The rising importance of one of the most exciting technologies in financial services – biometric authentication – has been marked by Mastercard’s European rollout of Identity Check Mobile, a payment application that allows users to authorize online purchases using fingerprints or facial recognition.
This is clearly an area with huge potential for growth and innovation, but as more and more financial institutions (FIs) jump on the biometrics bandwagon, one of the big concerns for law enforcement agencies and regulators will be the evolving threat of fraud.
‘No compromises on security’
Mastercard said Identity Check Mobile will make online shopping simpler for consumers, without compromising safety and security. The technology is designed to eliminate the need for customers to enter passwords to complete purchases, which Mastercard said can be time-consuming and sometimes results in aborted transactions.

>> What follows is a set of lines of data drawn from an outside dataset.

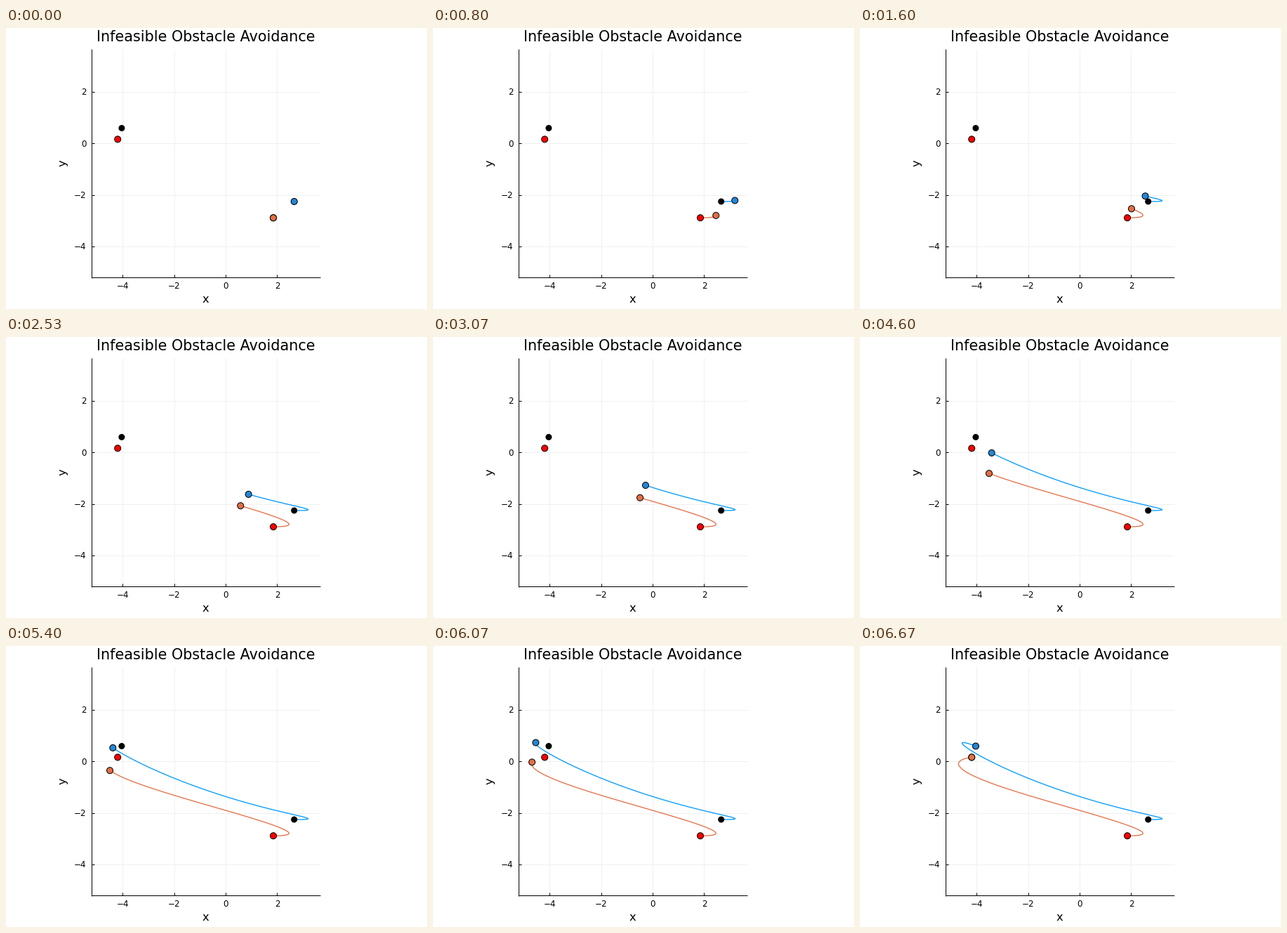
Animation, 600 px wide and 400 px high, one loop 6740 ms. Source, as a matplotlib script:

```python
import numpy as np
import matplotlib.pyplot as plt
from matplotlib.animation import FuncAnimation
from matplotlib.patches import Circle

W, H, DPI = 600, 400, 100
PX = 72 / DPI                     # points per pixel
LOOP, TICK = 6740, 20             # ms
FPS, LAST = 15, 100               # the agents take 100 steps at 15 per second

plt.rcParams["font.family"] = "DejaVu Sans"
fig = plt.figure(figsize=(W / DPI, H / DPI), dpi=DPI, facecolor="white")
ax = fig.add_axes([0, 0, 1, 1])
ax.set(xlim=(0, W), ylim=(H, 0))
ax.axis("off")


def segment(x, y, color="black", z=2):
    ax.plot(x, y, color=color, lw=PX, zorder=z, solid_capstyle="butt")


def label(x, y, text, size, **kw):
    ax.text(x, y, text, fontsize=size * PX, va="baseline", **kw)


def dot(xy, color, z, edge=1.0):
    return ax.add_patch(
        Circle(xy, 4.5, fc=color, ec="black", lw=edge * PX, zorder=z))


def smooth_path(points):
    """Polynomial motion near the key points, pinned at both ends."""
    weights = [9] + [1] * (len(KEY_STEPS) - 2) + [9]
    fit = np.polyfit(KEY_STEPS / LAST, points, 6, w=weights)
    t = np.linspace(0, 1, LAST + 1)
    return np.column_stack([np.polyval(c, t) for c in fit.T])


# Axes, grid and labels
left, right, top, bottom = 122, 447.5, 30, 355
unit, x0, y0 = 36.68, 313.1, 164.4
for v in (-4, -2, 0, 2):
    gx, gy = x0 + v * unit, y0 - v * unit
    name = str(v).replace("-", "\u2212")
    segment([gx, gx], [top, bottom], "#f0f0f0", 1)
    segment([left, right], [gy, gy], "#f0f0f0", 1)
    segment([gx, gx], [bottom, bottom - 4])
    segment([left, left + 4], [gy, gy])
    label(gx, 371.3, name, 11.9, ha="center")
    label(114.7, gy + 4.3, name, 11.9, ha="right")
segment([left, left], [top, bottom + 1])
segment([left, right], [bottom, bottom])
label(284.5, 19, "Infeasible Obstacle Avoidance", 20.8, ha="center")
label(284.6, 391, "x", 16.3, ha="center")
label(85.3, 192.6, "y", 16.3, ha="center", rotation=90, rotation_mode="anchor")

# Key points of the two agents, in pixels
KEY_STEPS = np.array([0, 11, 24, 38, 54, 69, 81, 88, 100])
blue = smooth_path([
    (410.7, 247.0), (430.5, 245.8), (406.6, 239.2), (345.6, 224.0), (259.4, 195.8),
    (187.6, 165.0), (152.3, 144.9), (145.5, 138.5), (164.9, 142.5)])
orange = smooth_path([
    (381.0, 270.2), (403.0, 267.4), (387.0, 257.2), (334.2, 240.3), (253.9, 216.8),
    (183.9, 194.1), (148.1, 177.3), (140.5, 168.5), (159.2, 158.4)])

agents = []
for path, line_color, dot_color, end_color, edge in (
        (blue, "#009afa", "#2586d6", "black", 0),
        (orange, "#e26f46", "#e26f46", "red", 1)):
    trail, = ax.plot([], [], color=line_color, lw=1.3 * PX, zorder=3)
    dot(path[0], end_color, 4, edge)
    dot(path[-1], end_color, 4, edge)
    agents.append((path, trail, dot(path[0], dot_color, 5)))


def draw(k):
    step = min(LAST, int((k * TICK + 15) * FPS / 1000))
    for path, trail, head in agents:
        trail.set_data(*path[:step + 1].T)
        head.center = path[step]
    return [artist for agent in agents for artist in agent[1:]]


anim = FuncAnimation(fig, draw, frames=LOOP // TICK, interval=TICK,
                     repeat=True, repeat_delay=0)
plt.show()
```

Users can verify their identity using a smartphone fingerprint scanner or via facial recognition by taking a ‘selfie’ photo.

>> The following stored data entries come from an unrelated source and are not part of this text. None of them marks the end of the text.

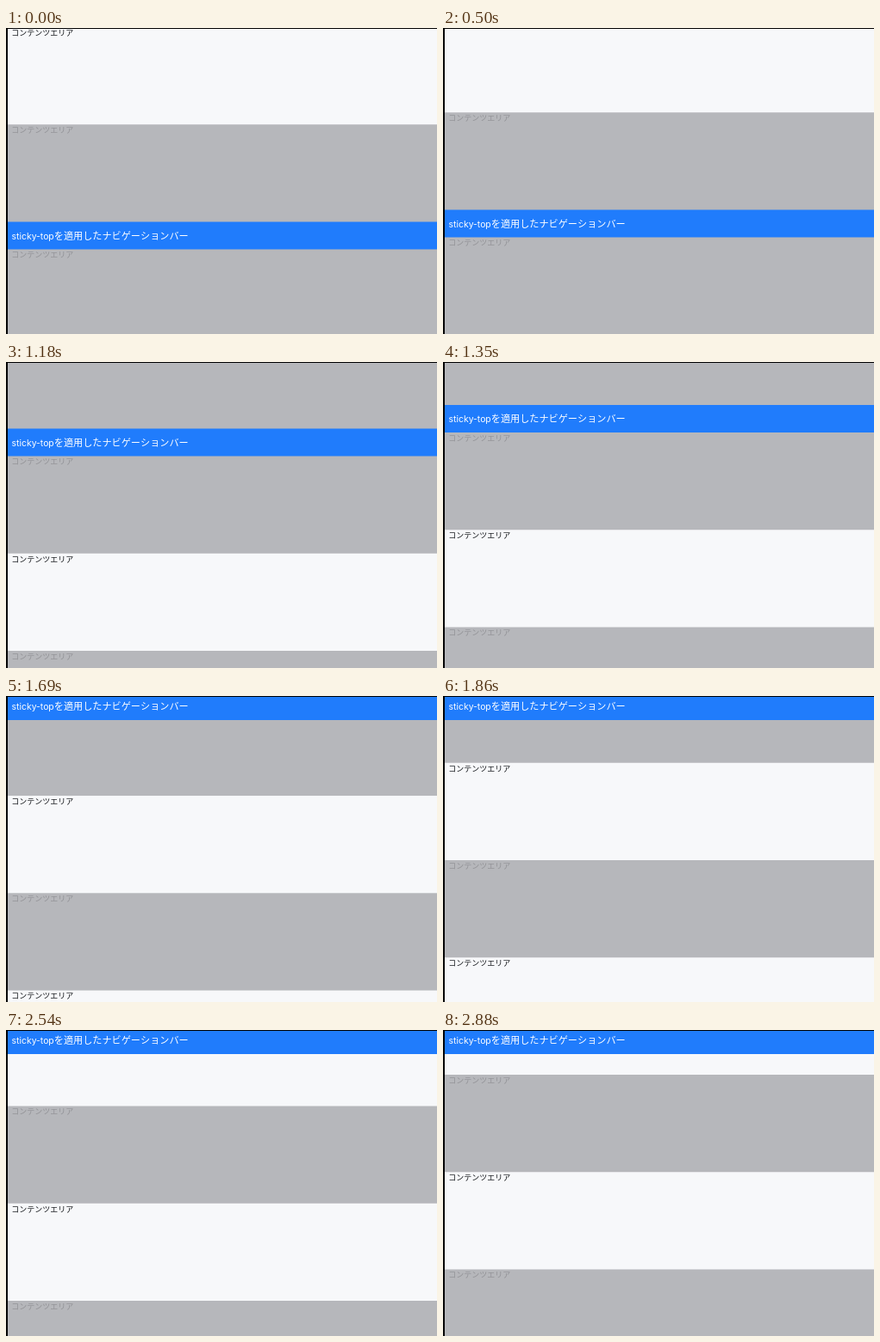
Animation, 500 px wide and 356 px high, one loop 8 s. Source, as an HTML page with a canvas:

```html
<!DOCTYPE html>
<html lang="ja">
<head>
<meta charset="utf-8">
<title>Sticky navigation bar</title>
<style>
  html, body { margin: 0; height: 100%; overflow: hidden; background: #000; }
  canvas { display: block; }
</style>
</head>
<body>
<canvas id="stage" width="500" height="356"></canvas>
<script>
const ctx = document.getElementById('stage').getContext('2d');
const W = 500, H = 356, LOOP = 8000;
const EDGE = 2, TEXT_X = 6.2;
const SECTION_H = 113.25, NAV_TOP = 225.5, NAV_H = 32, STUCK_TOP = -4;
const CJK = '"Noto Sans CJK JP", "Noto Sans CJK", sans-serif';

// [time in ms, scroll offset in px]
const scrollSteps = [
  [0, 0], [500, 14], [670, 62], [840, 74], [1180, 148], [1350, 175.5], [1690, 254.7],
  [1860, 293], [2200, 339], [2370, 391.5], [2540, 395.5], [2710, 398.5], [2880, 432]
];
const light = { fill: '#f7f8fa', text: '#15181c' };
const muted = { fill: '#b6b7bb', text: '#929397' };
const sections = [light, muted, muted, light, muted, light, muted];

function label(text, x, y, font, color) {
  ctx.font = font;
  ctx.fillStyle = color;
  ctx.fillText(text, x, y);
  return x + ctx.measureText(text).width;
}

function drawSection({ fill, text }, top) {
  if (top > H) return;
  // Fill to the bottom; the next section covers the rest.
  ctx.fillStyle = fill;
  ctx.fillRect(EDGE, top, W, H);
  label('コンテンツエリア', TEXT_X, top + 9.9, '9px ' + CJK, text);
}

function drawNav(top) {
  ctx.fillStyle = '#207cfc';
  ctx.fillRect(EDGE, top, W, NAV_H);
  const x = label('sticky-top', TEXT_X + 0.4, top + 20, '10.4px Inter, sans-serif', '#fff');
  label('を適用したナビゲーションバー', x, top + 20.2, '11.15px ' + CJK, '#fff');
}

function draw(now) {
  const t = now % LOOP;
  const scroll = scrollSteps.filter(([start]) => start <= t).pop()[1];
  sections.forEach((section, i) => {
    const top = -1 + i * SECTION_H + (i > 1 ? NAV_H : 0);
    drawSection(section, top - scroll);
  });
  drawNav(Math.max(NAV_TOP - scroll, STUCK_TOP));

  ctx.fillStyle = '#000';
  ctx.fillRect(0, 0, W, 1);
  ctx.fillRect(0, 0, EDGE, H);
  requestAnimationFrame(draw);
}
requestAnimationFrame(draw);
</script>
</body>
</html>
```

The service was successfully trialed in the Netherlands, the US and Canada and is now being rolled out across 12 European markets, including the UK, Germany, Spain and Sweden. A phased global rollout will begin in 2017. During the trial, nine out of ten Dutch participants said they would like to permanently replace password authentication with biometrics for web purchases.
Ajay Bhalla, president of enterprise risk and security at Mastercard, said: “We are relentlessly focused on making the online payment experience near frictionless, without making any compromises on safety and security. This is a significant milestone in the evolution of payments. Shopping in person has been revolutionized thanks to advances like contactless cards, mobile payments and wearables, and now we are making Identity Check Mobile a reality for online shopping in Europe, and soon, the world.”
Staying ahead of evolving threats
It’s crucial to remember that, as security-focused technology evolves, so do the methods used by criminals and so must the safeguards put in place to protect customers and their sensitive data.
The potential security risk of increased use of biometric authentication in financial services was recently highlighted by Andrew Tyrie, chair of the UK government’s Treasury Select Committee, in an open letter to Sam Woods, chief executive of the Prudential Regulation Authority. The committee has heard evidence suggesting that biometric data can be “relatively easily obtained by fraudsters”.
Mr Tyrie wrote: “By definition, even when compromised, biometrics cannot be changed by the customer. If so, banks – and regulators – will need to plan for what they will do if customer biometric details are lost and/or illegally obtained by third parties. They will also need to consider how affected customers would be compensated.”
According to recent research by cyber security firm Kaspersky Lab, criminals are already selling biometric skimmers with the capability to steal ATM users’ fingerprints, while devices that can steal data from palm vein and iris recognition systems are in development.
While these are very real threats, it’s unlikely that they will stem the growth of biometric authentication in financial services over the coming years. According to market research solution Reportlinker, this sector will deliver global revenue of $2.2 billion by 2024, up from $126 million last year.
Rather than letting the threat of fraud discourage the adoption and expansion of the latest technologies, FIs, regulatory bodies and third-party service providers must challenge themselves to be quicker and cleverer than the criminals, constantly staying one step ahead of those who pose a risk to the law-abiding public.